3-What was the breadth of their data…they say “random sample of nearly 600,000 anonymous patients with diabetes, heart disease and asthma”. Was it a random sample in a particular region? under a certain Insurance company? a single pharmacy brand? WE need some transparency on data sources for something that can have a deleterious impact on patient’s “score”
4-The is no value proposition for the patient. This service is being geared to specific components of the healthcare business that are armed with lobbyists in Washington and with Big Companies, especially Pharma and “health payers”, who have typically not been in the business of protecting/helping patients. When I went to their “connect” tab I was really hoping that meant connecting patients to their service..but no.
5-And, Tara’s headline is loaded: “Keeping Score on How You Take Your Medicine” It’s not about taking it is about buying. Big difference.
If you are arguing it is just predicting medication adherence. what is that saying about the prediction criteria? What is the validity? back to my point #2
Of course medication adherence is a critical issue, but we have to use criteria that are valid. Otherwise your are mixing apple and oranges In my mind we are supposed to be the voice of patients and protect patient rights. The other big boys have enough deep pockets
Please shed some light so I don’t have be so galled.
Sorry that I didn’t respond earlier. I agree the accuracy of correlation is questionable, like so many of the metrics used in sales and marketing.
But I think it’s important to point out that they used correlations from an analysis of data up front to create a profile – but I don’t get the impression that they’re extracting each person’s prescription history to predict adherence for that specific person, which I think would be a worse case.
There’s also the question of why they’re doing this. Supposedly it’s to help the patient adhere – i.e. if you know which patients are likely to have an issue following through on treatment for whatever reason, you can target that patient for followups. This doesn’t seem sinister to me, though I may be missing something.
Kathy…that was a great say…Thanks
Nonadherence is WAY to complicated to just assign a score and think that it can be magically fixed.
I have written a post that discussed the issues with utilization of claim data for measuring adherence.
If nonadherence was this easily solved, it would have been fixed decades ago.
If you want to read my thoughts I posted them on my site at:
FICO Score – How Can You Predict Adherence Based on Claim Data?
great. I was just going to add your post to this discussion.

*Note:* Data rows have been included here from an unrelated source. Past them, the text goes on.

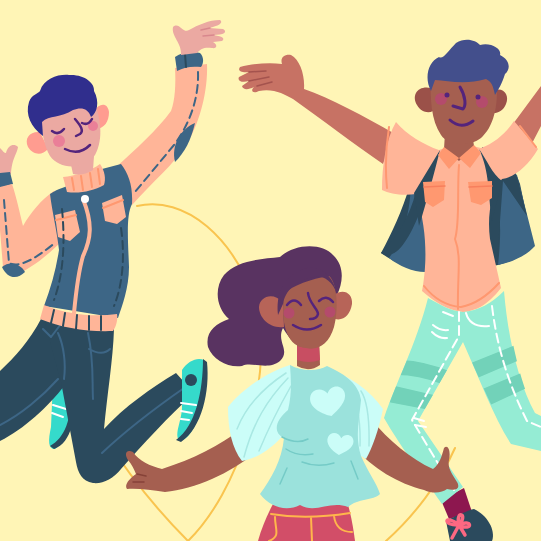
<!DOCTYPE html>
<html lang="en">
<head>
<meta charset="utf-8">
<title>Jumping friends</title>
<style>
:root{--paper:#fff5b6;--gold:#f9c44f;--ink:#54247c;--navy:#302e8d;--pink:#eba9a2;--blush:#ea7f98;--peach:#ffb598;--coral:#ff9870;--denim:#3d6686;--slate:#2b4a5d;--teal:#35dacb;--plum:#593361;--brown:#a55f50;--brownArm:#a8614f;--clay:#c77264;--rose:#b44b6c;--aqua:#9be2dc;--ice:#cbfdf8;--mint:#95ecd4;--mintDark:#72d2b9;--red:#d24e68;--indigo:#434f8c}
html,body{margin:0;overflow:hidden;background:var(--paper)}
svg{display:block;width:541px;height:541px}
.line{fill:none;stroke-linecap:round;stroke-linejoin:round}
.gold{stroke:var(--gold);stroke-width:2}
.ink{stroke:var(--ink);stroke-width:3}
.stitch{stroke:var(--denim);stroke-width:2;stroke-dasharray:8 5}
.white{stroke:#fff;stroke-width:2}
.dash{stroke-dasharray:9 5}
.seam{stroke:var(--denim);stroke-width:2}
.coral{stroke:var(--coral);stroke-width:2}
.peach{fill:var(--peach)}.denim{fill:var(--denim)}.slate{fill:var(--slate)}.pink{fill:var(--pink)}
.teal{fill:var(--teal)}.brown{fill:var(--brown)}.clay{fill:var(--clay)}.rose{fill:var(--rose)}
.aqua{fill:var(--aqua)}.ice{fill:var(--ice)}.mint{fill:var(--mint)}.mint-dark{fill:var(--mintDark)}.pocket{fill:var(--coral)}
</style>
</head>
<body>
<svg viewBox="0 0 541 541" role="img" aria-label="Three happy friends jumping in the air">
<defs>
<path id="heart" d="M0 24C-14 18-24 8-21-2C-18-12-5-12 0-3C5-13 19-11 20 0C21 10 9 18 0 24Z"/>
<clipPath id="legs"><path d="M428 300L507 300C510 340 521 384 535 413L541 416L541 451L512 444C496 418 480 380 463 342L418 421L463 487L442 503C417 468 399 444 384 418C396 382 416 345 428 300Z"/></clipPath>
</defs>
<rect width="541" height="541" fill="var(--paper)"/>

<g class="line gold" id="ribbons">
<path d="M137 206C184 195 236 236 258 311C272 386 238 492 188 541"/>
<path d="M104 436C127 472 158 511 188 541"/>
<path d="M386 541C414 516 440 482 455 448"/>
</g>

<g id="man-in-jacket">
<g id="back-shoe">
<path class="teal" d="M53 381L66 378L74 395C74 418 70 439 55 449C48 449 48 441 51 427Z"/>
<path class="slate" d="M72 392C77 414 72 443 54 449L50 446C65 438 71 419 72 392Z"/>
<path class="line white" d="M53 405L66 409M52 413L63 417"/>
</g>
<path class="slate" d="M41 319C30 340 15 357 0 371L0 441C24 429 48 407 65 385L80 330Z"/>
<path class="slate" d="M44 320L114 329C113 360 107 395 104 429C124 407 151 388 176 373L194 393C169 416 142 445 121 469C113 479 103 484 93 483C82 481 78 473 76 462L61 382Z"/>
<path class="line seam" d="M88 333C94 361 92 379 93 399M102 453C120 436 151 411 184 388M64 379C66 364 64 346 58 333M43 329L51 337L61 324M89 349C98 354 105 354 110 349M58 379C42 397 20 415 0 425"/>
<g id="front-shoe">
<path class="teal" d="M182 370C188 361 197 357 204 360C207 377 206 397 198 419C192 433 185 442 179 440C174 434 182 420 182 407Z"/>
<path class="slate" d="M203 359L207 362C210 391 202 428 181 442L176 440C196 426 203 390 203 359Z"/>
<circle class="slate" cx="191" cy="380" r="6"/>
<path class="line white" d="M181 403L196 405M181 411L192 413M181 419L189 420"/>
</g>
<path class="pink" d="M0 148C3 151 4 153 6 153C8 145 14 143 18 147C17 154 12 158 11 174L0 177Z"/>
<path class="denim" d="M0 173L10 172L13 184L0 188Z"/>
<path class="peach" d="M0 187L12 184C17 199 20 214 23 226C31 212 41 200 54 191L64 239C48 255 30 270 14 275L3 267L0 230Z"/>
<path class="denim" d="M2 267C10 260 21 264 25 272C18 279 8 280 2 267Z"/>
<path class="line stitch" d="M4 200L9 263C20 269 39 256 56 242"/>
<path class="peach" d="M115 168C136 149 157 130 171 111C175 101 176 84 175 68L207 64C208 91 200 121 188 142C173 166 153 181 132 205Z"/>
<path class="denim" d="M195 123C180 129 171 146 175 162C185 152 191 140 195 123Z"/>
<path class="line stitch" d="M198 72C199 99 189 125 174 145L135 192"/>
<path class="denim" d="M175 57C182 52 192 51 200 53C204 57 204 63 201 67C192 66 184 67 177 71Z"/>
<path class="line seam" d="M185 54L186 67" style="stroke:var(--slate)"/>
<path class="pink" d="M181 55C182 43 171 36 173 27C179 21 183 34 189 30C198 25 209 20 220 20C224 23 218 26 209 28L223 29C228 32 224 35 213 35C221 36 226 38 222 41L213 42C218 45 217 49 212 48C205 47 201 48 197 53Z"/>
<path class="line" stroke="#d8878d" stroke-width="1.5" d="M201 30L210 28M203 36L214 35"/>
<path class="denim" d="M50 194C59 188 66 187 72 184L102 169L121 164C129 174 133 187 132 204C126 215 128 240 129 267C129 288 122 306 118 318L44 306C51 287 56 270 59 250C57 231 52 211 50 194Z"/>
<path class="line" stroke="var(--peach)" stroke-width="4" d="M83 199C93 224 91 239 83 256C78 273 76 292 74 313"/>
<circle cx="85" cy="199" r="4" fill="#fff"/>
<path class="peach" d="M55 215L75 210L80 232L70 241L58 237ZM102 203L122 195L126 217L117 224L105 221Z"/>
<path class="line coral" d="M56 220L76 215M103 208L123 200"/>
<path class="line stitch" d="M62 209C65 240 64 273 54 300M121 228C125 255 123 284 114 306" style="stroke:var(--slate)"/>
<path class="peach" d="M44 305C69 315 94 317 117 314C118 320 116 327 113 331C87 332 62 328 40 319Z"/>
<path class="line" stroke="var(--slate)" stroke-width="2" d="M54 310L51 323M65 313L63 326M77 315L76 329M89 316L89 330M101 316L101 330"/>
<path class="peach" d="M63 177C75 176 91 171 100 164C105 171 106 179 104 185C93 191 79 194 67 192Z"/>
<path class="line coral" d="M72 178L74 190M81 176L83 190M90 173L92 187M98 169L100 184"/>
<path class="pink" d="M70 160L94 156L93 170Q83 176 73 174Z"/>
<path d="M40 132C30 131 24 138 28 147C33 155 42 156 48 149ZM94 111C100 102 108 103 109 112C109 122 104 128 97 129Z" fill="#ff9c90"/>
<path class="pink" d="M40 117L92 97C101 116 104 139 95 155C84 170 60 170 50 156C44 146 42 131 40 117Z"/>
<path fill="var(--navy)" d="M43 136C31 127 25 115 29 102C32 94 38 94 40 91C44 78 59 74 69 75C84 74 95 83 94 91C100 102 97 113 91 117C88 108 81 107 73 110C61 118 49 115 42 122Z"/>
<circle cx="59" cy="141" r="6" fill="var(--blush)"/><circle cx="93" cy="126" r="5" fill="var(--blush)"/>
<path class="line ink" d="M75 119C81 126 84 131 80 134L76 136M52 131Q58 136 64 129M82 123Q88 126 92 119M65 149Q79 156 90 145" style="stroke-width:2.5"/>
</g>

<g id="man-in-vest">
<path class="clay" d="M395 134C364 116 330 98 304 89C305 75 300 60 291 55C284 54 280 58 282 64C268 62 252 64 240 67C237 71 242 73 249 72L239 77C237 81 242 83 249 81L242 86C243 90 248 90 254 87C250 91 253 94 259 91C273 88 284 94 293 99C321 119 354 144 383 164ZM510 128L541 86L541 126L526 155Z"/>
<path class="line" stroke="#a4534e" stroke-width="1.5" d="M249 72L266 71M249 81L269 77M257 86L272 82"/>
<path class="slate" d="M438 151L410 185C402 211 392 233 381 253C394 263 412 269 424 270L443 190ZM482 147C499 153 514 165 520 184L533 247C519 259 503 265 488 267Z"/>
<path class="denim" d="M438 153L411 183C410 218 401 242 389 258C399 266 413 272 425 272ZM482 148C497 181 504 213 498 265C514 262 528 254 535 246L517 175Z"/>
<path class="slate" d="M439 151L416 191C410 217 396 238 381 253C396 262 409 239 420 212ZM480 149L490 146C505 154 517 170 520 188L527 216L503 181L497 261L488 266Z"/>
<path class="peach" d="M396 122C407 135 424 145 439 150L460 143L481 148C495 143 506 133 514 121L538 149C528 166 515 177 502 179C491 193 487 215 490 239L501 288C487 306 475 311 463 312C447 310 435 302 422 291C426 270 429 234 416 194C403 196 390 194 382 190C382 165 386 139 396 122Z"/>
<path class="slate" d="M440 150L414 193L419 226C426 204 434 174 440 150ZM479 149C487 160 492 174 502 181L492 221C488 195 490 172 479 149Z"/>
<path class="line coral" d="M389 127Q384 159 387 188M520 126L536 147M459 165C457 190 460 223 455 239C462 257 457 278 458 309M424 286C435 300 448 306 461 307C477 304 489 294 499 283"/>
<path class="pocket" d="M423 182L445 181L444 200L433 207L425 202ZM468 182L492 181L492 198L481 205L471 202Z"/>
<path class="line" stroke="#f77f5d" stroke-width="1.5" d="M424 187L445 186M469 187L492 186"/>
<path class="brown" d="M445 133L472 132L474 146L459 161L444 149Z"/>
<path fill="var(--coral)" d="M444 147L459 158L449 169L438 155ZM474 145L481 153L470 168L459 158Z"/>
<path d="M431 88C418 85 411 95 417 105C422 114 432 114 437 108ZM493 91C503 86 510 95 506 104C503 112 495 115 488 112Z" fill="#9b5149"/>
<path class="brown" d="M431 76L496 78C499 101 495 124 483 136C473 147 449 147 441 135C431 120 430 99 431 76Z"/>
<path fill="var(--indigo)" d="M431 91C424 78 428 62 439 57C443 60 449 50 456 43C465 37 476 40 480 45C491 42 502 49 500 55C510 60 511 69 505 74C502 84 498 90 495 95C493 86 492 82 486 79C466 85 448 81 435 80Z"/>
<circle class="rose" cx="441" cy="99" r="6"/><circle class="rose" cx="482" cy="102" r="6"/>
<path class="line ink" d="M460 87C466 97 466 106 463 109L453 106M450 120Q461 130 473 121"/>
<circle cx="447" cy="95" r="2.5" fill="var(--ink)"/><circle cx="478" cy="97" r="2.5" fill="var(--ink)"/>
<path fill="#8d174f" d="M441 500L464 488L472 512L449 519Z"/>
<path class="slate" d="M446 521C455 516 469 510 474 509C487 515 496 530 492 541L450 541Z"/>
<path class="mint" d="M428 298C439 304 450 311 463 312C478 311 492 303 504 291C508 339 519 384 535 413L541 416L541 451L511 444C494 418 480 380 463 342L418 421L463 487L442 504C417 468 399 444 384 418C396 382 416 345 428 298Z"/>
<g class="mint-dark" clip-path="url(#legs)">
<path d="M402 360Q424 361 449 371L442 384Q418 375 397 375ZM395 386L438 396L430 410L388 402ZM471 363L518 344L522 359L475 379ZM480 390L526 371L531 386L488 406Z"/>
</g>
<path class="line white dash" d="M459 312L459 336L412 420L454 490M492 306C497 348 509 385 527 421L541 427"/>
<path class="line white" d="M433 325Q440 331 448 330M432 332Q439 339 447 338M443 312L453 316M466 313Q470 328 489 326M414 418L424 421M415 425L426 427"/>
<path class="line" stroke="#fd6882" stroke-width="3.5" d="M459 525C444 513 442 526 459 525C455 510 469 513 459 525C472 518 474 532 459 525L452 538M459 525L465 535"/>
</g>

<g id="woman-in-heart-top">
<path fill="var(--plum)" d="M280 257C295 243 323 243 333 255C345 266 343 283 337 295L298 345C291 341 286 333 283 328C276 342 291 350 280 361C268 371 251 361 242 366C228 368 213 360 208 347C205 332 215 324 229 319C216 308 214 288 224 275C237 260 262 259 280 257Z"/>
<path class="brown" d="M243 428C219 446 193 459 162 469C150 466 139 461 133 452C126 449 124 454 128 460C132 465 134 469 136 474C129 479 124 485 127 489C137 488 151 490 165 492C197 489 233 472 260 449ZM371 419C389 441 411 459 433 469C440 464 442 455 444 448C448 444 451 451 449 460C447 468 453 475 457 482C461 489 455 491 447 489C442 493 433 494 424 490C399 484 372 468 354 447Z"/>
<path class="line" stroke="#864238" stroke-width="1.5" d="M137 474L146 476M133 482L144 482"/>
<path fill="var(--red)" d="M273 504C266 517 261 530 258 541L355 541C353 526 351 515 348 505Z"/>
<path class="line" stroke="#ffb64b" stroke-width="2" d="M271 514Q306 520 350 513M311 517L312 541M275 517C275 530 281 536 269 541M334 516Q336 532 352 532"/>
<path class="ice" d="M290 365C268 372 243 388 228 407C228 430 232 448 242 461C257 459 274 447 286 432L296 397ZM326 368C350 376 371 391 383 409C379 429 372 449 366 459C353 452 345 444 340 431Z"/>
<path class="line" stroke="#a9e8e3" stroke-width="1.5" d="M286 373C263 388 246 406 237 429M288 378C267 400 253 423 244 457M291 386C279 407 269 427 259 451M361 391Q370 405 369 446M350 386Q361 408 360 446"/>
<path class="aqua" d="M290 365C301 371 317 372 327 366C347 375 359 385 361 400C359 421 355 437 361 456C368 472 377 484 380 494C373 501 358 498 348 507C330 500 316 514 300 505C286 512 270 507 260 494C271 479 282 460 284 438C272 432 276 420 288 410C292 394 291 380 290 365Z"/>
<path class="line" stroke="#75cbc7" stroke-width="1.5" d="M282 437Q297 445 308 439M286 449Q298 457 313 454M302 462Q317 468 334 463M287 468L280 484M351 461L358 479"/>
<use href="#heart" fill="var(--ice)" transform="translate(328 396) rotate(-10) scale(.85)"/>
<use href="#heart" fill="var(--ice)" transform="translate(341 440) rotate(8) scale(.63)"/>
<path class="brown" d="M297 338L319 338L320 365Q309 373 297 366Z"/>
<path fill="#c84e62" d="M297 346Q309 349 319 346L320 360Q309 364 297 360Z"/>
<path d="M283 302C273 292 260 296 259 307C259 318 270 329 284 327ZM334 295C343 288 353 293 352 304C350 315 344 321 335 319Z" fill="#b76458"/>
<path class="brown" d="M284 294C293 285 311 279 329 276C337 282 339 309 334 327C329 344 318 351 306 348C289 347 280 328 284 294Z"/>
<path fill="var(--plum)" d="M278 315C276 294 282 278 303 269C316 265 332 271 337 294C332 280 322 275 314 277C296 280 285 291 283 304Z"/>
<circle class="rose" cx="289" cy="313" r="5.5"/><circle class="rose" cx="330" cy="312" r="5.5"/>
<path class="line ink" d="M308 293C309 303 318 309 318 314Q317 319 310 319M287 305Q294 296 301 305M319 301Q326 294 333 302M293 325Q307 334 321 325" style="stroke-width:2.5"/>
</g>
</svg>
</body>
</html>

I think your post goes far further down the spectrum of understanding.
Substantial comments were added on this subject six months later on Fred Trotter’s post Data, Damn Data, and Statistics. (See the comments section as well as the post.)